Back in the day, the lookout obviously collected rainwater from the roof in a small cistern along the side.

Back in Las Cienegas Conservation Area, with the high winds and extreme fire hazard, I was worried about this fire I spotted a few miles away.  All the grass was tinder-dry, and there was a Red Flag fire warning in the area at the time.

It only lasted a few hours, so I guess they got it under control.  Perhaps it was surrounded by roads or fields?

In other news -

The big GM just passed yet another milestone, and turned over 500,000km (about 311k miles).  It just keeps purring along like new, after 14 years, never using any oil or having any other major problems.  It's been from Alaska (twice), to the Texas gulf coast, and from San Diego to Newfoundland, and everywhere in between, usually towing the fifth wheel or with the camper on it.

Hailey and I are sure missing all the snow and cold temperatures back home!

Next post:  Looking for camping spots in Ironwood Forest National Monument ...


  1. The fire burned about 30 acres and sadly two homes. Thanks for the update on the Pinery Canyon road--we drove it early in the season and it was awful then. We live near Sunsites.

    1. Thanks for that update. Sorry to hear that homes were involved :-( I think you are friends of John & Brenda?

    2. Yes Ivan, that is correct, we are friends of John and Brenda.

  2. That hike up to the mountaintop is my favorite. The views are great. What a mileage milestone. Best truck ever.

  3. Our Fire Lookouts up here (Wa-Ore-Id-Mt) are way up in the air, I've gotten dizzy climbing some of them.
    My 2013 Silverado had -0- issues, then I took it in for a simple service.I got it home and it only has 60,000 miles, the rear main seal was leaking...DANG!
    I've never towed much and only had it up to 128 mph a couple of times..
    Oh Well.....(HWY 97 along the Columbia with no side streets)....(;+)...

  4. Your drive and photos heading into the Chiricahua Monument sure brought back memories for me and yes I remember those trees along the road obscuring those scenic rock spires along the way. That is pretty amazing about your truck traveling all those miles pretty much trouble free. That whole Cochise County area feels like our old stomping grounds. I sure hope we can make it down there again at least one more time. Nice Hailey sunset photos.

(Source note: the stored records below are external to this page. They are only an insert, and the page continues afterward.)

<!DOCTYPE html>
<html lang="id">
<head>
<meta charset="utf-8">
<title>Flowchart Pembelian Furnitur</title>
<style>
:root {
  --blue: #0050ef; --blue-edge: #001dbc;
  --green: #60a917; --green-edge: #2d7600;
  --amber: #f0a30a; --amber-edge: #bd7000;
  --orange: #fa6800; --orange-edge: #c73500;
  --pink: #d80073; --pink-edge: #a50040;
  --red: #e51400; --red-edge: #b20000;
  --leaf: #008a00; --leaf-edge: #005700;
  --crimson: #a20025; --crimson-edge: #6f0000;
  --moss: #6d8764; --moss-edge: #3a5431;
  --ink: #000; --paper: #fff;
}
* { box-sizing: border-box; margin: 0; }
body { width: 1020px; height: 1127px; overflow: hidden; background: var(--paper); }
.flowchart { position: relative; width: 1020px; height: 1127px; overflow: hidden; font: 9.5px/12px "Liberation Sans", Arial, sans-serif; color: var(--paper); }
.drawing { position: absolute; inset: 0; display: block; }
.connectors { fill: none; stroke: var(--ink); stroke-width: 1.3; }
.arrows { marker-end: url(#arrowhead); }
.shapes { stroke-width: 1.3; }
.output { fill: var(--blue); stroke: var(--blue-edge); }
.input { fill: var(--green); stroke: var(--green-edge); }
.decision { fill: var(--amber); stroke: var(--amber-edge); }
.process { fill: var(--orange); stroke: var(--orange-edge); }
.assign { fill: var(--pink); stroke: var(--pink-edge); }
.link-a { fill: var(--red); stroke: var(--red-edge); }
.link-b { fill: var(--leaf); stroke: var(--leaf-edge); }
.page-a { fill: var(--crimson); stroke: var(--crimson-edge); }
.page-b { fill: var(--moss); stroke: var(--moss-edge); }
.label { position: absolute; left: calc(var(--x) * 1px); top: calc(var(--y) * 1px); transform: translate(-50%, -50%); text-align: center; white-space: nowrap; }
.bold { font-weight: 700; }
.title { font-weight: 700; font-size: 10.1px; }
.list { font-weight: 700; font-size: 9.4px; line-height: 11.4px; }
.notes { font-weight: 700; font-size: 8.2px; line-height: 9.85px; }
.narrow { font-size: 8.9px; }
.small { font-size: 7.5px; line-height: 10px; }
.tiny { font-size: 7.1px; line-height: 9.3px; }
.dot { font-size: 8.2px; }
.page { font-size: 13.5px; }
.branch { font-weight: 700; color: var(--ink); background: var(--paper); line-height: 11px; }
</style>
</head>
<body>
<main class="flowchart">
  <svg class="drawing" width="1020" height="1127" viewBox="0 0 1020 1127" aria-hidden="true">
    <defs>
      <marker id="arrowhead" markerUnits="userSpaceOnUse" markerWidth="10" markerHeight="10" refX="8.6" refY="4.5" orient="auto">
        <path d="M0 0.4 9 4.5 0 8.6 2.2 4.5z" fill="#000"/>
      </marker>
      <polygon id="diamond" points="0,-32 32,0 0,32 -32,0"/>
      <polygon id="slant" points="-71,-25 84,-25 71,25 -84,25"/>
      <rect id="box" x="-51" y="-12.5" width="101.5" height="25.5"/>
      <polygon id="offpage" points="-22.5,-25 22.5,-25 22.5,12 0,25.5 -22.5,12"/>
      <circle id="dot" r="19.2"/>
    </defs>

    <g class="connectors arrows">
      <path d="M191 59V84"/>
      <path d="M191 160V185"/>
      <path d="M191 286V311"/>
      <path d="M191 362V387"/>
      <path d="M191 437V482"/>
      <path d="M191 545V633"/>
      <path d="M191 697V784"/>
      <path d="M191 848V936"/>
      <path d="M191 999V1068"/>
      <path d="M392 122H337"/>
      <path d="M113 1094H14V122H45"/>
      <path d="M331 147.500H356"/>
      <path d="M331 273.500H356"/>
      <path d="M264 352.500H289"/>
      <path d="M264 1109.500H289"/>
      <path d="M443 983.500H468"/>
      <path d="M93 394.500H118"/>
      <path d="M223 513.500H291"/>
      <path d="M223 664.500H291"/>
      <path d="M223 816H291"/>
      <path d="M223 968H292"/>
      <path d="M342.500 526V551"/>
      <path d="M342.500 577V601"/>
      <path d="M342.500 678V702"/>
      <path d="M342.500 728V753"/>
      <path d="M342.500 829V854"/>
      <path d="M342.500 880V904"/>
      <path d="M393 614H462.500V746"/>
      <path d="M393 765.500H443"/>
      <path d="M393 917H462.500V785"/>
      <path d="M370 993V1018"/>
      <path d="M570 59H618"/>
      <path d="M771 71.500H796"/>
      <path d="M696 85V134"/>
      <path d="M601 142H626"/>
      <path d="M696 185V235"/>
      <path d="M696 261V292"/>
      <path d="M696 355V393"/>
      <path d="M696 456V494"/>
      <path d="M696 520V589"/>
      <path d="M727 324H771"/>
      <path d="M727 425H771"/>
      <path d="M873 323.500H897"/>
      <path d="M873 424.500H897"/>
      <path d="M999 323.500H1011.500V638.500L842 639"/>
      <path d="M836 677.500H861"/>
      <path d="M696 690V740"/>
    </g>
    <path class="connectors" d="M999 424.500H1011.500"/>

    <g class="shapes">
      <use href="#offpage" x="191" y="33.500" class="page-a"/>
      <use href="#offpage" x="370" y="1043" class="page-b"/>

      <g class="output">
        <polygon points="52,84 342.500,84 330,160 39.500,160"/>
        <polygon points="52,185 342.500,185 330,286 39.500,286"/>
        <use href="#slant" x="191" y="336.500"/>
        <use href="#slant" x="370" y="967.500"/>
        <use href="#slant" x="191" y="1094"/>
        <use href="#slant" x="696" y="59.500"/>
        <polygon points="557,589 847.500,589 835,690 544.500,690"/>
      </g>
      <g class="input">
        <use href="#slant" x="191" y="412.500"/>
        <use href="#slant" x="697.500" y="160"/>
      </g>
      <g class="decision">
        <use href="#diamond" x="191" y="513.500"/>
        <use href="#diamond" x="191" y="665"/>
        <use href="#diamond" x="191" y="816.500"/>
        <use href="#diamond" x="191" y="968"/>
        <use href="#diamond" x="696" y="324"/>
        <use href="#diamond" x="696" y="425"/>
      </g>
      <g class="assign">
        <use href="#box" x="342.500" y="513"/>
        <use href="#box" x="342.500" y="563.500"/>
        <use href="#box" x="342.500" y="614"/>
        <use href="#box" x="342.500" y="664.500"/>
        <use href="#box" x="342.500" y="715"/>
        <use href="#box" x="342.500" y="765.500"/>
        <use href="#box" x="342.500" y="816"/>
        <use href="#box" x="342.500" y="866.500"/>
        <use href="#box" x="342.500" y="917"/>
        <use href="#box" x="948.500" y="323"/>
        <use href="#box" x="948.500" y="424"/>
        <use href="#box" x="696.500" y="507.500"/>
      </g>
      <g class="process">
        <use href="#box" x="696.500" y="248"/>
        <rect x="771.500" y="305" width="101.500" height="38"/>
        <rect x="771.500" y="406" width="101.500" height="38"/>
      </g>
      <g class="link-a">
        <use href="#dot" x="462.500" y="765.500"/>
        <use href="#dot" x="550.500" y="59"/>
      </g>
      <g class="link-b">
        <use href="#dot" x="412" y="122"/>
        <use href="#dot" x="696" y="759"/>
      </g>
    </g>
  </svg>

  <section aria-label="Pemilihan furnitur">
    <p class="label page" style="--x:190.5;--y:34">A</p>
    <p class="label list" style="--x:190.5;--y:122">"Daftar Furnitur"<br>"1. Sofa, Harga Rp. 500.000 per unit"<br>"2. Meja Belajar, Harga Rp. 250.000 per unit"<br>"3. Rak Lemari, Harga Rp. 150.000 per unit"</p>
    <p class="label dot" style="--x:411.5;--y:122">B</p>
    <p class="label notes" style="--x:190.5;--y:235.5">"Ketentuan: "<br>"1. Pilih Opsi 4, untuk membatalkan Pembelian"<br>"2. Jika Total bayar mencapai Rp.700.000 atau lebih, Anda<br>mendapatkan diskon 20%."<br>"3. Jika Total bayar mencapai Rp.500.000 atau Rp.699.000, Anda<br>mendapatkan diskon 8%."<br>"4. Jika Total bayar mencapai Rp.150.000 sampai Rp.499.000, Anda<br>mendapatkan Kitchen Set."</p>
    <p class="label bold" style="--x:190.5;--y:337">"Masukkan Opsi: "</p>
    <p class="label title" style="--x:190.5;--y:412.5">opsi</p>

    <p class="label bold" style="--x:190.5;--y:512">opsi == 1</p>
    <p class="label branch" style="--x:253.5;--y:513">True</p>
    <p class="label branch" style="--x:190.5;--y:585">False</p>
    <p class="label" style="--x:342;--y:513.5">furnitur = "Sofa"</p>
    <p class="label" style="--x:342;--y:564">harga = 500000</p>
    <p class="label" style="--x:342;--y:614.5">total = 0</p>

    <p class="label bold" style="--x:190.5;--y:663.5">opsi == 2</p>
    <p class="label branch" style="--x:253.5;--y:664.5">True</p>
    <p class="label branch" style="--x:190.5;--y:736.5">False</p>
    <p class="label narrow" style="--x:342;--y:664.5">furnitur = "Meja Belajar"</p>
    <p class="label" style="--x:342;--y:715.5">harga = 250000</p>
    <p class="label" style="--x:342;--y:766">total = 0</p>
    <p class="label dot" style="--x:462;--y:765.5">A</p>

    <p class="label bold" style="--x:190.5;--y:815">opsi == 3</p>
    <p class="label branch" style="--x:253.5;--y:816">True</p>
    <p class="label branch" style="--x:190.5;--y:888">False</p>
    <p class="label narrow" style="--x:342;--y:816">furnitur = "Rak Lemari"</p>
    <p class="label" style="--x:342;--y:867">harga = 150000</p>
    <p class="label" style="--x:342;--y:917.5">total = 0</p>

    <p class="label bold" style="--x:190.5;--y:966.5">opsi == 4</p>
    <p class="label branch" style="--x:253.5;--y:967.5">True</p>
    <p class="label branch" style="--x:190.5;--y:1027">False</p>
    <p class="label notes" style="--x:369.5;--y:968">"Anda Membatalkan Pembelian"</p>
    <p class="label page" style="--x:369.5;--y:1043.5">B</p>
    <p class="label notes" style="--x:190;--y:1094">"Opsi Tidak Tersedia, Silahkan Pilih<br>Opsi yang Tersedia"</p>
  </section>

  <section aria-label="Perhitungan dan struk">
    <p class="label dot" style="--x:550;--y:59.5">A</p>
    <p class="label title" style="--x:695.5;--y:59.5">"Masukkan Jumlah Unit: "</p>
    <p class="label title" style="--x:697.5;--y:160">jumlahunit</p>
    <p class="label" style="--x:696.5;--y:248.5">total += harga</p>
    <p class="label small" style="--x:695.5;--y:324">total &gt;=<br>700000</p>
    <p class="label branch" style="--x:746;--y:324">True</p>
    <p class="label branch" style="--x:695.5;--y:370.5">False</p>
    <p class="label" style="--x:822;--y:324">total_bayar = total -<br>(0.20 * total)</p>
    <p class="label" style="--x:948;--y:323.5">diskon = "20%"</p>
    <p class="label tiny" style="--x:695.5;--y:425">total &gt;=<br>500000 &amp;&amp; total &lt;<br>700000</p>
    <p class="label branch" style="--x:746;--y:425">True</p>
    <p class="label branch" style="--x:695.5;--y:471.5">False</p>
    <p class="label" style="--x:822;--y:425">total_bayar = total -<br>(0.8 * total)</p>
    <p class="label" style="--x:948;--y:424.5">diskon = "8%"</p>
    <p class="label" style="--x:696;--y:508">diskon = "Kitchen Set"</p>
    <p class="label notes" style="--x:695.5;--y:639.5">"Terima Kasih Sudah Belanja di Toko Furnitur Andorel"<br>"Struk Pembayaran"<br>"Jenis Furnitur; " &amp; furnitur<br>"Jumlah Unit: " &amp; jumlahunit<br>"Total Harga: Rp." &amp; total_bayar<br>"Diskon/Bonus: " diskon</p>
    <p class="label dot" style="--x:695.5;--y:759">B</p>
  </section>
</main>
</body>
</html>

  5. I thought I would comment on your CCC construction. I was a park ranger at Chiricahua in the 1970's and cleaned up all traces of the old CCC camp at the silver spur spring. My understanding was cement and other supplies (ie tools, water, building materials) were transported by a fire brigade. Supposedly, an 80 man crew spread out on the trail and passed each item upstream stockpiling then repeated the process. Anyway, thanks for sharing your travels.......Mike

    1. Wow, thanks Mike, for for that first-hand information on the work of the CCC!